Across the entries below, tally every line that holds the string "align" and reply with the number only.

Saved entries
-------
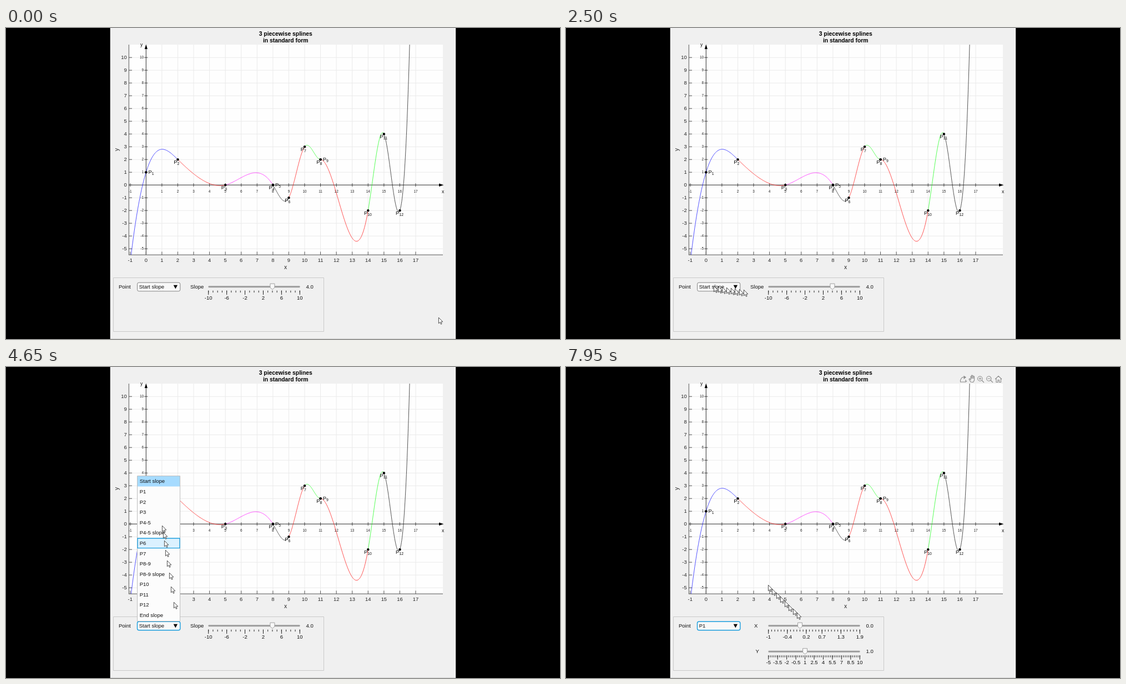
Animation, 998 px wide and 561 px high, one loop 8000 ms. Source, as an HTML page with a canvas:

```html
<!DOCTYPE html>
<html>
<head>
<meta charset="utf-8">
<style>
html, body { margin: 0; width: 100%; height: 100%; overflow: hidden; background: #000; }
canvas { display: block; }
</style>
</head>
<body>
<canvas id="stage" width="998" height="561"></canvas>
<script>
const c = document.getElementById('stage').getContext('2d');
const LOOP = 8000, STEP = 50, TRAIL = 30;
const OPEN = 3650, CLOSE = 6250, PANEL = 6300, TOOLBAR = 7400;
const INK = '#262626', ACCENT = '#1c9ede';
const ITEMS = ['Start slope', 'P1', 'P2', 'P3', 'P4-5', 'P4-5 slope', 'P6', 'P7', 'P8-9',
  'P8-9 slope', 'P10', 'P11', 'P12', 'End slope'];
const ITEM_TOP = 197, ITEM_H = 18.58;

// Pointer moves; each eases out with the given power (1 is linear)
const MOVES = [
  { start: 1320, end: 2150, to: [356, 477], power: 1.9 },
  { start: 2150, end: 2600, to: [240, 462], power: 1 },
  { start: 2600, end: 2880, to: [308, 466], power: 2 },
  { start: 4400, end: 5000, to: [274, 241], power: 3 },
  { start: 5000, end: 5200, to: [271, 229], power: 1 },
  { start: 5200, end: 5590, to: [282, 227], power: 1 },
  { start: 7320, end: 7740, to: [364, 393], power: 1 },
  { start: 7740, end: 7950, to: [416, 443], power: 1 }];

function pointer(t) {
  let pos = [779, 522];
  for (const { start, end, to, power } of MOVES) {
    if (t <= start) break;
    const k = 1 - (1 - Math.min(1, (t - start) / (end - start))) ** power;
    pos = pos.map((v, i) => v + (to[i] - v) * k);
  }
  return pos.map(Math.round);
}

const px = x => 252.3 + 28.57 * x;
const py = y => 283.2 - 23 * y;

// Three clamped cubic splines: knots, end slopes, piece colours
const SPLINES = [
  { x: [0, 2, 5, 8], y: [1, 2, 0, 0], slopes: [4, -2], colors: ['#00f', '#f00', '#f0f'] },
  { x: [8, 9, 10, 11], y: [0, -1, 3, 2], slopes: [-2, 0], colors: ['#000', '#f00', '#0f0'] },
  { x: [11, 14, 15, 16], y: [2, -2, 4, -2], slopes: [0, 3], colors: ['#f00', '#0f0', '#000'] }];

// Slopes at the inner knots follow from a continuous second derivative
function knotSlopes({ x, y, slopes: [first, last] }) {
  const h = [0, 1, 2].map(i => x[i + 1] - x[i]);
  const d = h.map((w, i) => (y[i + 1] - y[i]) / w);
  const diag = i => 2 / h[i] + 2 / h[i + 1];
  const rhs = i => 3 * (d[i] / h[i] + d[i + 1] / h[i + 1]);
  const a = diag(0), b = 1 / h[1], e = diag(1);
  const p = rhs(0) - first / h[0], q = rhs(1) - last / h[2], det = a * e - b * b;
  return [first, (p * e - q * b) / det, (a * q - b * p) / det, last];
}

function line(x1, y1, x2, y2, color = INK, width = 1) {
  c.strokeStyle = color;
  c.lineWidth = width;
  c.beginPath();
  c.moveTo(x1, y1);
  c.lineTo(x2, y2);
  c.stroke();
}

function paint(fill, stroke, width = 1) {
  if (fill) { c.fillStyle = fill; c.fill(); }
  if (stroke) { c.strokeStyle = stroke; c.lineWidth = width; c.stroke(); }
}

function poly(points, fill, stroke, width) {
  c.beginPath();
  points.forEach(([x, y]) => c.lineTo(x, y));
  c.closePath();
  paint(fill, stroke, width);
}

function box(x, y, w, h, fill, stroke, radius = 0, width = 1) {
  c.beginPath();
  c.roundRect(x, y, w, h, radius);
  paint(fill, stroke, width);
}

function text(s, x, y, size = 9.5, align = 'left', color = '#111', weight = '') {
  c.font = `${weight} ${size}px "Liberation Sans", Arial, sans-serif`;
  c.textAlign = align;
  c.textBaseline = 'middle';
  c.fillStyle = color;
  c.fillText(s, x, y);
}

function drawAxes() {
  box(221, 30, 566, 379, '#fefefe');
  for (let i = -1; i <= 17; i++) line(px(i), 30, px(i), 409, '#eaeaea');
  for (let i = -5; i <= 10; i++) line(221, py(i), 787, py(i), '#eaeaea');
  line(221.3, 30, 221.3, 409.5, '#555');
  line(221, 409.2, 787, 409.2, '#555');
  line(px(0), 34, px(0), 409, '#333');
  line(221, py(0), 784, py(0), '#333');
  poly([[px(0), 29.5], [249.7, 38], [254.9, 38]], '#000');
  poly([[788.5, py(0)], [780, 280.4], [780, 286]], '#000');
  for (let i = -1; i <= 17; i++) {
    const x = px(i);
    line(x, 403.5, x, 409, '#555');
    text(i, x, 419.3, 9.4, 'center', INK);
    if (!i) continue;
    line(x, 280.2, x, 286.2, '#444');
    text(i, x, 295.7, 6.4, 'center', INK);
  }
  for (let i = -5; i <= 10; i++) {
    const y = py(i);
    line(221, y, 227, y, '#555');
    text(i, 217.7, y + 0.5, 9.4, 'right', INK);
    if (!i) continue;
    line(249.3, y, 255.3, y, '#444');
    text(i, 248, y + 0.2, 6.4, 'right', INK);
  }
  text('x', 787, 296, 8.5, 'center');
  text('y', 244, 30.5, 8.5, 'center');
  text('x', 503.7, 432.3, 10.35, 'center', INK);
  c.save();
  c.translate(200.5, 219.5);
  c.rotate(-Math.PI / 2);
  text('y', 0, 0, 10.35, 'center', INK);
  c.restore();
  text('3 piecewise splines', 503.7, 10.7, 10.35, 'center', '#000', 'bold');
  text('in standard form', 503.7, 23.2, 10.35, 'center', '#000', 'bold');
}

function drawPiece({ x, y, colors }, i, m, from, to) {
  const h = x[i + 1] - x[i], d = (y[i + 1] - y[i]) / h;
  const b = (3 * d - 2 * m[i] - m[i + 1]) / h, a = (m[i] + m[i + 1] - 2 * d) / (h * h);
  c.beginPath();
  for (let k = 0; k <= 80; k++) {
    const u = from + (to - from) * k / 80 - x[i];
    c.lineTo(px(x[i] + u), py(y[i] + u * (m[i] + u * (b + u * a))));
  }
  paint(null, colors[i], 0.9);
}

function drawCurves() {
  c.save();
  c.beginPath();
  c.rect(221, 30, 566, 379);
  c.clip();
  c.globalAlpha = 0.75;
  SPLINES.forEach((s, n) => {
    const m = knotSlopes(s);
    for (let i = 0; i < 3; i++) {
      drawPiece(s, i, m, n + i === 0 ? -1.1 : s.x[i], n + i === 4 ? 16.8 : s.x[i + 1]);
    }
  });
  c.restore();
  SPLINES.forEach((s, n) => s.x.forEach((x, i) => {
    const X = px(x), Y = py(s.y[i]);
    c.beginPath();
    c.arc(X, Y, 2.2, 0, 7);
    paint('#000');
    const lx = X + (i ? -7.3 : 4.2), ly = Y + (i ? 5.3 : 0.6);
    text('P', lx, ly, 9.4);
    text(n * 4 + i + 1, lx + 6.3, ly + 2.3, 6.8);
  }));
}

// Major ticks split the range evenly, rounded to one decimal
function drawSlider(y, min, max, minor, parts, value) {
  const at = v => 364.7 + 164.6 * (v - min) / (max - min);
  box(364.5, y - 1.5, 165, 3, '#9c9c9c', null, 1);
  for (let v = min; v < max + minor / 2; v += minor) line(at(v), y + 7, at(v), y + 10.5, '#222');
  for (let i = 0; i <= parts; i++) {
    const v = Math.round((min + (max - min) * i / parts) * 10) / 10;
    line(at(v), y + 7, at(v), y + 14.5, '#222');
    text(v, at(v), y + 20.2, 9.5, 'center');
  }
  const x = at(value);
  poly([[x - 4, y - 5.5], [x + 4, y - 5.5], [x + 4, y + 1.5], [x, y + 5], [x - 4, y + 1.5]],
    '#f8f8f8', '#a0a0a0');
  text(value.toFixed(1), 540.5, y + 0.5);
}

function drawPanel(t) {
  box(193.5, 450.5, 379, 97, null, '#c9c9c9');
  text('Point', 203, 467.2);
  const focus = t >= OPEN;
  box(236.5, 459.2, 77.3, 15.6, '#f8f8f8', focus ? ACCENT : '#858585', 3, focus ? 1.4 : 1);
  text(t < CLOSE ? 'Start slope' : 'P1', 239.7, 467.2);
  poly([[301.7, 463.8], [309, 463.8], [305.3, 470.5]], '#000');
  if (t < PANEL) {
    text('Slope', 332, 467.2);
    drawSlider(466.7, -10, 10, 1, 5, 4);
  } else {
    text('X', 339, 467.2);
    drawSlider(466.7, -1, 1.9, 0.1, 5, 0);
    text('Y', 341.5, 513.7);
    drawSlider(513.2, -5, 10, 0.3, 10, 1);
  }
}

function drawList(t) {
  box(236.5, 196.5, 77, 262, '#fcfcfc', '#bdbdbd');
  box(237, ITEM_TOP, 76, ITEM_H, '#a6dbff');
  const hover = Math.floor((pointer(t - 2 * TRAIL)[1] - ITEM_TOP) / ITEM_H);
  if (hover > 0 && hover < ITEMS.length) {
    box(237, ITEM_TOP + hover * ITEM_H + 0.5, 76, ITEM_H - 1, '#dbf1ff', ACCENT, 0, 1.3);
  }
  ITEMS.forEach((s, i) => text(s, 240.7, ITEM_TOP + (i + 0.53) * ITEM_H));
}

function drawToolbar() {
  const gray = '#8c8c8c';
  const stroke = d => {
    c.strokeStyle = gray;
    c.lineWidth = 1.1;
    c.stroke(new Path2D(d));
  };
  stroke('M710.5 23v4h9.5v-4M711 23c1-4 4-5 7-5');
  poly([[716.5, 15.5], [721, 18.5], [716.5, 22]], gray);
  poly([[719.5, 25], [722.5, 25], [721, 27]], gray);
  stroke('M729 27l-3-5 1-1 2 2v-6h1.5v4v-6h1.7v6v-5h1.7v5v-4h1.6v7l-2 3.5z');
  for (const x of [746, 762]) {
    stroke(`M${x + 4} 21a4.2 4.2 0 1 1-8.4 0a4.2 4.2 0 1 1 8.4 0M${x + 3} 24l4 4M${x - 2.4} 21h4.6`);
  }
  stroke('M745.9 18.7v4.6M773 22l6-5.7 6 5.7M775 20.5v7h3v-4h2.4v4h3v-7');
}

const ARROW = [[0, 0], [0, 10.6], [2.4, 8.4], [4.1, 12.1], [5.7, 11.4], [4.1, 7.8], [7.4, 7.6]];

function drawPointer(t) {
  let last = '';
  for (let k = 7; k >= 0; k--) {
    const [x, y] = pointer(t - k * TRAIL);
    if (last === `${x},${y}`) continue;
    last = `${x},${y}`;
    poly(ARROW.map(([dx, dy]) => [x + 0.4 + dx, y + 0.3 + dy]), '#fff', '#222', 0.8);
  }
}

function frame(now) {
  const t = Math.floor(now % LOOP / STEP) * STEP;
  box(0, 0, 998, 561, '#000');
  box(187.7, 0, 622.5, 561, '#f0f0f0');
  line(188, 560.5, 810, 560.5, '#d4d4d4');
  drawAxes();
  drawCurves();
  drawPanel(t);
  if (t >= OPEN && t < CLOSE) drawList(t);
  if (t >= TOOLBAR) drawToolbar();
  drawPointer(t);
  requestAnimationFrame(() => frame(performance.now()));
}
frame(0);
</script>
</body>
</html>
```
-------
_WRITTEN ANSWER_:
2